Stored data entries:
··········

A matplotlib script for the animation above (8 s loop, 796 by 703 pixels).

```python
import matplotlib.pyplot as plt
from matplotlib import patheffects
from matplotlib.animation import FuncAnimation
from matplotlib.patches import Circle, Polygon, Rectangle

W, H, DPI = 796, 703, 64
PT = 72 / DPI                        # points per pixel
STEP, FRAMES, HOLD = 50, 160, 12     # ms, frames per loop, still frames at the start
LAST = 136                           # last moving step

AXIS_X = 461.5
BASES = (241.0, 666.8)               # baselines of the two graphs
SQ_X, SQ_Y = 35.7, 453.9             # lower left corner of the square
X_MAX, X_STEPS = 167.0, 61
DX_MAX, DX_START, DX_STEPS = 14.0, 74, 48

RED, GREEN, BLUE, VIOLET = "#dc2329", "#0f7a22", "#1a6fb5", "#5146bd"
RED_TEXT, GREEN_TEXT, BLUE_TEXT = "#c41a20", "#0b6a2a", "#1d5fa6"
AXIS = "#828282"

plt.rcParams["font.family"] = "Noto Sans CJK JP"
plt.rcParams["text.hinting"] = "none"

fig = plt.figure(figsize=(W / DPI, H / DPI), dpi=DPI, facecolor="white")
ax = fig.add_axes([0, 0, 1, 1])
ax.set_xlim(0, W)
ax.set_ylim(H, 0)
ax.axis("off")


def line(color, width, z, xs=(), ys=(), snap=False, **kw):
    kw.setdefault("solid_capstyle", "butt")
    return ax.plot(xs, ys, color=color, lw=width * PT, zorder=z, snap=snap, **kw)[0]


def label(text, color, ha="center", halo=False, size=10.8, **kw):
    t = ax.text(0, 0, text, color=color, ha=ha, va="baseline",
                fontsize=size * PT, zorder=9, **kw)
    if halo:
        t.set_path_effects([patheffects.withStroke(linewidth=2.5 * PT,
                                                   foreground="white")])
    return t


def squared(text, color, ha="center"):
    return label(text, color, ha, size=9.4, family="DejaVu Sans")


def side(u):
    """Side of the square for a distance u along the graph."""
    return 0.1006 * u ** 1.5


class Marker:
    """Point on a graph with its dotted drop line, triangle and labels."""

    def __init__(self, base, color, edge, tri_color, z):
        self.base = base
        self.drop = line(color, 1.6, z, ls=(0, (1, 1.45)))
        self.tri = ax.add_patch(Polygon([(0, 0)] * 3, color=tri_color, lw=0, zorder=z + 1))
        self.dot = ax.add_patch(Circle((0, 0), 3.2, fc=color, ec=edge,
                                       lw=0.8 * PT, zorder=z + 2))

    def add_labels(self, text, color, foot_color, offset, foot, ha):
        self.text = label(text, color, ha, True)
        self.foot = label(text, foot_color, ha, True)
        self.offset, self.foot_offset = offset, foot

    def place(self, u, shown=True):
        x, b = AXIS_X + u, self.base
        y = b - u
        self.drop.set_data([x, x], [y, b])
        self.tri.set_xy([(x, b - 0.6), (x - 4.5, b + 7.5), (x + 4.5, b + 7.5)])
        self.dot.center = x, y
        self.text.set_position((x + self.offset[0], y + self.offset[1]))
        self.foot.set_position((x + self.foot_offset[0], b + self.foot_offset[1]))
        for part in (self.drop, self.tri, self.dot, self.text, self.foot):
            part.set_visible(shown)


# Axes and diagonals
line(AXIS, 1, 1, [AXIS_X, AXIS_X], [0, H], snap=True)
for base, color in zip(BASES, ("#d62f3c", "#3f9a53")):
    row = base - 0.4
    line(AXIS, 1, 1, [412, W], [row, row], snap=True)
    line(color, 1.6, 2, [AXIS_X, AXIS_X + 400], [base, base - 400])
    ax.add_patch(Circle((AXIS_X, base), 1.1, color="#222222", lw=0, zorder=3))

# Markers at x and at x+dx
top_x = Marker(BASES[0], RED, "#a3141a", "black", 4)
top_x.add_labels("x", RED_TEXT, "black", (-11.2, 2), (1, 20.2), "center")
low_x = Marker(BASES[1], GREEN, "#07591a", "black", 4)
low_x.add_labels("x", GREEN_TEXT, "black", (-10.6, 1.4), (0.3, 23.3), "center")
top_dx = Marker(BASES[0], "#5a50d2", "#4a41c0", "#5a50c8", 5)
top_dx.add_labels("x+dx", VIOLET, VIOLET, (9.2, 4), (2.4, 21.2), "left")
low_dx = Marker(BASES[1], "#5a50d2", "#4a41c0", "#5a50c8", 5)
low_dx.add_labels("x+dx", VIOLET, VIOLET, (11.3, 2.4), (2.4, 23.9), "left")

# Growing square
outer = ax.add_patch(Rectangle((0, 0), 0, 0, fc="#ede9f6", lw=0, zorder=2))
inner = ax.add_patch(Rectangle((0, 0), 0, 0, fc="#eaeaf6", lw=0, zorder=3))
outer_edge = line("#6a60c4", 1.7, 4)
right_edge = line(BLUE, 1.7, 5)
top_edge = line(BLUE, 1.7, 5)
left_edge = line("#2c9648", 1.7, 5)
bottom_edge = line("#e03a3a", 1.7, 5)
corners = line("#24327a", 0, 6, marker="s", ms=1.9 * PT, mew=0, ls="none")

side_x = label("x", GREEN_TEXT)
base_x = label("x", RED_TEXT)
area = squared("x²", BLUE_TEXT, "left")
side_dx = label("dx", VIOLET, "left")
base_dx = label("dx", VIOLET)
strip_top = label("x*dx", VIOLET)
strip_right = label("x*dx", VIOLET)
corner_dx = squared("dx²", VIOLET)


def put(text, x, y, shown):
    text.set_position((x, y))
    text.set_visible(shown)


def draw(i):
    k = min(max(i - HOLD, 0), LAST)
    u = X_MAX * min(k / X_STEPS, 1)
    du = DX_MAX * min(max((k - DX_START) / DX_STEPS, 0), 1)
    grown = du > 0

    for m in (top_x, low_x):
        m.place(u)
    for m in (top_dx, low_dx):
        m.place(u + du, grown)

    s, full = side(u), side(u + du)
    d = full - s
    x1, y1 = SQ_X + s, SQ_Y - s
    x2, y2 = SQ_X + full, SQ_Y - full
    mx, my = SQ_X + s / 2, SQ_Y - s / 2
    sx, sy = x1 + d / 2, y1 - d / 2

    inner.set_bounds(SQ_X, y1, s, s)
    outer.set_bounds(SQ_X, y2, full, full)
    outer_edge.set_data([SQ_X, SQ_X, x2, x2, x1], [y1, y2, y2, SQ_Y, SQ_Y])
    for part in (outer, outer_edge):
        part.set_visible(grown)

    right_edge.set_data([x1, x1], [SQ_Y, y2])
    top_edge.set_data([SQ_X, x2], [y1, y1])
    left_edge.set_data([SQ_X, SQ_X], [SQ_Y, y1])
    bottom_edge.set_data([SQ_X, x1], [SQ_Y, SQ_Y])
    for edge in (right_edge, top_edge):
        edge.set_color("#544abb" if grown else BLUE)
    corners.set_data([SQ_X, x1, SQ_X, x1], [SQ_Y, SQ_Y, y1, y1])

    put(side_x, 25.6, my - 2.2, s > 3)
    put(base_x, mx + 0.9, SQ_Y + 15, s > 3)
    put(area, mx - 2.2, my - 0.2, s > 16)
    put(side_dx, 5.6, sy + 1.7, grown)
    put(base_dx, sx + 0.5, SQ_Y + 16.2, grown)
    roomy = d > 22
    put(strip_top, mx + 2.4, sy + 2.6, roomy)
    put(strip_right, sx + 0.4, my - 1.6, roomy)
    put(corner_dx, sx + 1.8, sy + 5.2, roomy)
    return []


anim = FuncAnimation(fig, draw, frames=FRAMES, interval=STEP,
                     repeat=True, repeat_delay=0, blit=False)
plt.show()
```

··········

What is needed is each line of the entries that contains the word "frames".

* **SOLUTION TO THIS EXERCISE**:
STEP, FRAMES, HOLD = 50, 160, 12     # ms, frames per loop, still frames at the start
anim = FuncAnimation(fig, draw, frames=FRAMES, interval=STEP,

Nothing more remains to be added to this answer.